> _Brief_
Type the data below again exactly. Omit all pictures.

──────

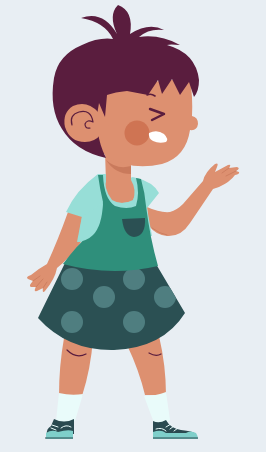
<!DOCTYPE html>
<html lang="en">
<head>
<meta charset="utf-8">
<title>Girl in a polka-dot skirt</title>
<style>
:root{--sky:#e8eef3;--skin:#dd9070;--shade:#c97a5c;--cheek:#cf7453;--hair:#5a1d3e;--shirt:#97ded7;--apron:#2f8f7b;--skirt:#2b5053;--dot:#4f7e80;--sock:#e9fbfa;--shoe:#2a4a50;--sole:#7fcfca}
html,body{margin:0;width:266px;height:452px;overflow:hidden;background:var(--sky)}
svg{display:block}
.skin{fill:var(--skin)}.shade{fill:var(--shade)}.cheek{fill:var(--cheek)}.hair{fill:var(--hair)}
.shirt{fill:var(--shirt)}.apron{fill:var(--apron)}.skirt{fill:var(--skirt)}.dots{fill:var(--dot)}
.sock{fill:var(--sock)}.shoe{fill:var(--shoe)}.sole{fill:var(--sole)}
.line{fill:none;stroke:var(--hair);stroke-linecap:round;stroke-linejoin:round}
.lace{fill:none;stroke:var(--sock);stroke-width:1;stroke-linecap:round}
</style>
</head>
<body>
<svg width="266" height="452" viewBox="0 0 266 452" role="img" aria-label="Girl with short dark hair shouting with her eye shut and one hand raised">
<defs>
<clipPath id="skirt-shape"><path d="M65 263Q110 273 156 264L185 313Q163 348 114 350Q68 351 38 318Z"/></clipPath>
<g id="shoe">
<path class="shoe" d="M0 1Q6 4 13 0Q17 8 28 10Q40 11 43 14L0 14Z"/>
<path class="sole" d="M0 12Q8 9 13 13H33Q37 10 43 13Q45 16 45 19H0Z"/>
<path d="M0 18H45" stroke="#2a4a50" stroke-width="1"/>
<path class="lace" d="M13 7L18 4M17 9L21 6M21 11L25 8M3 9Q9 7 13 11"/>
</g>
</defs>

<g id="legs">
<path class="skin" d="M64 338H93Q91 368 82 396H59Q59 366 64 338Z"/>
<path class="skin" d="M127 345L159 336Q166 366 166 395H145Q139 370 127 345Z"/>
<path class="line" stroke-width="1.2" d="M67 350Q76 359 86 354M149 353Q156 357 161 354"/>
</g>

<g id="socks-and-shoes">
<path class="sock" d="M59 393Q71 396 83 394L75 421Q66 426 56 421Z"/>
<path class="sock" d="M144 396Q156 396 166 392L170 420Q162 426 154 423Z"/>
<path class="shoe" d="M54 419Q64 424 74 419L74 434H47Q46 429 51 426Z"/>
<path class="sole" d="M46 433Q52 429 58 432Q68 429 73 431V439H46Z"/>
<path d="M45 438H73" stroke="#2a4a50" stroke-width="1"/>
<path class="lace" d="M52 425L58 427M51 428L56 430M61 428Q66 424 71 427"/>
<use href="#shoe" x="153" y="420"/>
</g>

<g id="raised-arm">
<path class="skin" d="M147 207Q160 213 170 212Q177 210 183 204L203 181Q205 172 215 164Q219 162 217 167L215 172L228 165Q232 164 229 168L237 167Q241 168 236 171L239 172Q240 174 235 175Q230 182 219 187L213 189L190 223Q181 237 167 236Q156 235 149 226Z"/>
<path class="line" stroke="#c97a5c" stroke-width=".8" style="stroke:var(--shade)" d="M222 173L229 168M226 176L236 171M152 228Q160 234 167 235"/>
</g>

<g id="lowered-arm">
<path class="skin" d="M68 212L92 219Q83 247 57 268Q55 279 45 291Q42 294 43 288L37 291Q33 292 36 287L31 287Q28 286 33 281L28 279Q25 277 31 275Q38 269 47 264Q58 240 68 212Z"/>
<path class="line" stroke-width=".8" style="stroke:var(--shade)" d="M33 281L40 276M36 287L43 279M43 288L47 282"/>
</g>

<g id="skirt">
<path class="skirt" d="M65 263Q110 273 156 264L185 313Q163 348 114 350Q68 351 38 318Z"/>
<g class="dots" clip-path="url(#skirt-shape)">
<circle cx="72" cy="279" r="11"/><circle cx="104" cy="297" r="11"/><circle cx="134" cy="279" r="11"/>
<circle cx="165" cy="297" r="11"/><circle cx="72" cy="322" r="11"/><circle cx="134" cy="322" r="11"/>
</g>
</g>

<g id="top">
<path class="shirt" d="M98 174L137 178Q153 182 159 193L147 208L152 236L78 242L82 217L66 212Q76 190 98 174Z"/>
<path class="skin" d="M105 152H131V180Q137 190 133 201Q118 206 107 199Q101 189 106 182Z"/>
<path class="shade" d="M106 160Q117 170 131 166V174Q115 174 106 160Z"/>
<path class="shirt" d="M98 174L106 174Q103 189 112 200Q122 206 133 200Q138 190 132 177L140 179L144 205L128 211H112L102 202Z"/>
<path class="apron" d="M98 175L103 175Q104 199 115 206Q127 210 136 206Q140 193 136 178L141 179Q145 193 146 206Q150 238 158 266Q111 277 63 264Q78 244 89 235Q101 221 103 202Q100 190 98 175Z"/>
<path class="shirt" d="M82 216L103 203Q102 226 93 235Q87 241 77 242Z"/>
<path class="skirt" d="M122 219L145 218Q146 236 134 237Q124 236 122 219Z"/>
</g>

<g id="head">
<path class="skin" d="M92 88L190 78Q193 98 192 116Q198 117 198 124Q197 131 190 130Q186 157 162 164Q132 171 108 157Q91 145 84 120Z"/>
<path class="hair" d="M106 158Q75 151 62 129Q49 109 54 78Q58 55 82 45Q99 37 113 39Q105 22 81 18Q103 10 117 34Q108 15 118 5Q134 11 130 34Q149 22 164 30Q149 28 139 37Q160 34 180 45Q170 44 167 45Q196 53 199 80Q199 91 194 97L189 82L180 95L172 79L162 94L158 80L148 95L127 91Q115 92 107 95L105 117L99 103Q93 132 106 158Z"/>
<path class="skin" d="M98 112Q87 100 73 106Q62 113 65 127Q70 142 85 142Q95 142 101 134L109 126Z"/>
<path class="line" stroke-width="1.2" d="M72 125Q69 115 79 112Q91 109 93 122Q87 119 85 124Q85 129 90 128"/>
<circle class="cheek" cx="137" cy="133" r="12.5"/>
<path class="line" stroke-width="2.4" d="M150 109L164 114L152 120"/>
<path class="line" stroke-width="1.6" d="M147 95Q151 93 155 96"/>
<path d="M149 133Q157 129 164 134Q169 139 166 142Q159 144 153 141Q148 138 149 133Z" fill="#fff"/>
</g>
</svg>
</body>
</html>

──────

> _Answer_
<!DOCTYPE html>
<html lang="en">
<head>
<meta charset="utf-8">
<title>Girl in a polka-dot skirt</title>
<style>
:root{--sky:#e8eef3;--skin:#dd9070;--shade:#c97a5c;--cheek:#cf7453;--hair:#5a1d3e;--shirt:#97ded7;--apron:#2f8f7b;--skirt:#2b5053;--dot:#4f7e80;--sock:#e9fbfa;--shoe:#2a4a50;--sole:#7fcfca}
html,body{margin:0;width:266px;height:452px;overflow:hidden;background:var(--sky)}
svg{display:block}
.skin{fill:var(--skin)}.shade{fill:var(--shade)}.cheek{fill:var(--cheek)}.hair{fill:var(--hair)}
.shirt{fill:var(--shirt)}.apron{fill:var(--apron)}.skirt{fill:var(--skirt)}.dots{fill:var(--dot)}
.sock{fill:var(--sock)}.shoe{fill:var(--shoe)}.sole{fill:var(--sole)}
.line{fill:none;stroke:var(--hair);stroke-linecap:round;stroke-linejoin:round}
.lace{fill:none;stroke:var(--sock);stroke-width:1;stroke-linecap:round}
</style>
</head>
<body>
<svg width="266" height="452" viewBox="0 0 266 452" role="img" aria-label="Girl with short dark hair shouting with her eye shut and one hand raised">
<defs>
<clipPath id="skirt-shape"><path d="M65 263Q110 273 156 264L185 313Q163 348 114 350Q68 351 38 318Z"/></clipPath>
<g id="shoe">
<path class="shoe" d="M0 1Q6 4 13 0Q17 8 28 10Q40 11 43 14L0 14Z"/>
<path class="sole" d="M0 12Q8 9 13 13H33Q37 10 43 13Q45 16 45 19H0Z"/>
<path d="M0 18H45" stroke="#2a4a50" stroke-width="1"/>
<path class="lace" d="M13 7L18 4M17 9L21 6M21 11L25 8M3 9Q9 7 13 11"/>
</g>
</defs>

<g id="legs">
<path class="skin" d="M64 338H93Q91 368 82 396H59Q59 366 64 338Z"/>
<path class="skin" d="M127 345L159 336Q166 366 166 395H145Q139 370 127 345Z"/>
<path class="line" stroke-width="1.2" d="M67 350Q76 359 86 354M149 353Q156 357 161 354"/>
</g>

<g id="socks-and-shoes">
<path class="sock" d="M59 393Q71 396 83 394L75 421Q66 426 56 421Z"/>
<path class="sock" d="M144 396Q156 396 166 392L170 420Q162 426 154 423Z"/>
<path class="shoe" d="M54 419Q64 424 74 419L74 434H47Q46 429 51 426Z"/>
<path class="sole" d="M46 433Q52 429 58 432Q68 429 73 431V439H46Z"/>
<path d="M45 438H73" stroke="#2a4a50" stroke-width="1"/>
<path class="lace" d="M52 425L58 427M51 428L56 430M61 428Q66 424 71 427"/>
<use href="#shoe" x="153" y="420"/>
</g>

<g id="raised-arm">
<path class="skin" d="M147 207Q160 213 170 212Q177 210 183 204L203 181Q205 172 215 164Q219 162 217 167L215 172L228 165Q232 164 229 168L237 167Q241 168 236 171L239 172Q240 174 235 175Q230 182 219 187L213 189L190 223Q181 237 167 236Q156 235 149 226Z"/>
<path class="line" stroke="#c97a5c" stroke-width=".8" style="stroke:var(--shade)" d="M222 173L229 168M226 176L236 171M152 228Q160 234 167 235"/>
</g>

<g id="lowered-arm">
<path class="skin" d="M68 212L92 219Q83 247 57 268Q55 279 45 291Q42 294 43 288L37 291Q33 292 36 287L31 287Q28 286 33 281L28 279Q25 277 31 275Q38 269 47 264Q58 240 68 212Z"/>
<path class="line" stroke-width=".8" style="stroke:var(--shade)" d="M33 281L40 276M36 287L43 279M43 288L47 282"/>
</g>

<g id="skirt">
<path class="skirt" d="M65 263Q110 273 156 264L185 313Q163 348 114 350Q68 351 38 318Z"/>
<g class="dots" clip-path="url(#skirt-shape)">
<circle cx="72" cy="279" r="11"/><circle cx="104" cy="297" r="11"/><circle cx="134" cy="279" r="11"/>
<circle cx="165" cy="297" r="11"/><circle cx="72" cy="322" r="11"/><circle cx="134" cy="322" r="11"/>
</g>
</g>

<g id="top">
<path class="shirt" d="M98 174L137 178Q153 182 159 193L147 208L152 236L78 242L82 217L66 212Q76 190 98 174Z"/>
<path class="skin" d="M105 152H131V180Q137 190 133 201Q118 206 107 199Q101 189 106 182Z"/>
<path class="shade" d="M106 160Q117 170 131 166V174Q115 174 106 160Z"/>
<path class="shirt" d="M98 174L106 174Q103 189 112 200Q122 206 133 200Q138 190 132 177L140 179L144 205L128 211H112L102 202Z"/>
<path class="apron" d="M98 175L103 175Q104 199 115 206Q127 210 136 206Q140 193 136 178L141 179Q145 193 146 206Q150 238 158 266Q111 277 63 264Q78 244 89 235Q101 221 103 202Q100 190 98 175Z"/>
<path class="shirt" d="M82 216L103 203Q102 226 93 235Q87 241 77 242Z"/>
<path class="skirt" d="M122 219L145 218Q146 236 134 237Q124 236 122 219Z"/>
</g>

<g id="head">
<path class="skin" d="M92 88L190 78Q193 98 192 116Q198 117 198 124Q197 131 190 130Q186 157 162 164Q132 171 108 157Q91 145 84 120Z"/>
<path class="hair" d="M106 158Q75 151 62 129Q49 109 54 78Q58 55 82 45Q99 37 113 39Q105 22 81 18Q103 10 117 34Q108 15 118 5Q134 11 130 34Q149 22 164 30Q149 28 139 37Q160 34 180 45Q170 44 167 45Q196 53 199 80Q199 91 194 97L189 82L180 95L172 79L162 94L158 80L148 95L127 91Q115 92 107 95L105 117L99 103Q93 132 106 158Z"/>
<path class="skin" d="M98 112Q87 100 73 106Q62 113 65 127Q70 142 85 142Q95 142 101 134L109 126Z"/>
<path class="line" stroke-width="1.2" d="M72 125Q69 115 79 112Q91 109 93 122Q87 119 85 124Q85 129 90 128"/>
<circle class="cheek" cx="137" cy="133" r="12.5"/>
<path class="line" stroke-width="2.4" d="M150 109L164 114L152 120"/>
<path class="line" stroke-width="1.6" d="M147 95Q151 93 155 96"/>
<path d="M149 133Q157 129 164 134Q169 139 166 142Q159 144 153 141Q148 138 149 133Z" fill="#fff"/>
</g>
</svg>
</body>
</html>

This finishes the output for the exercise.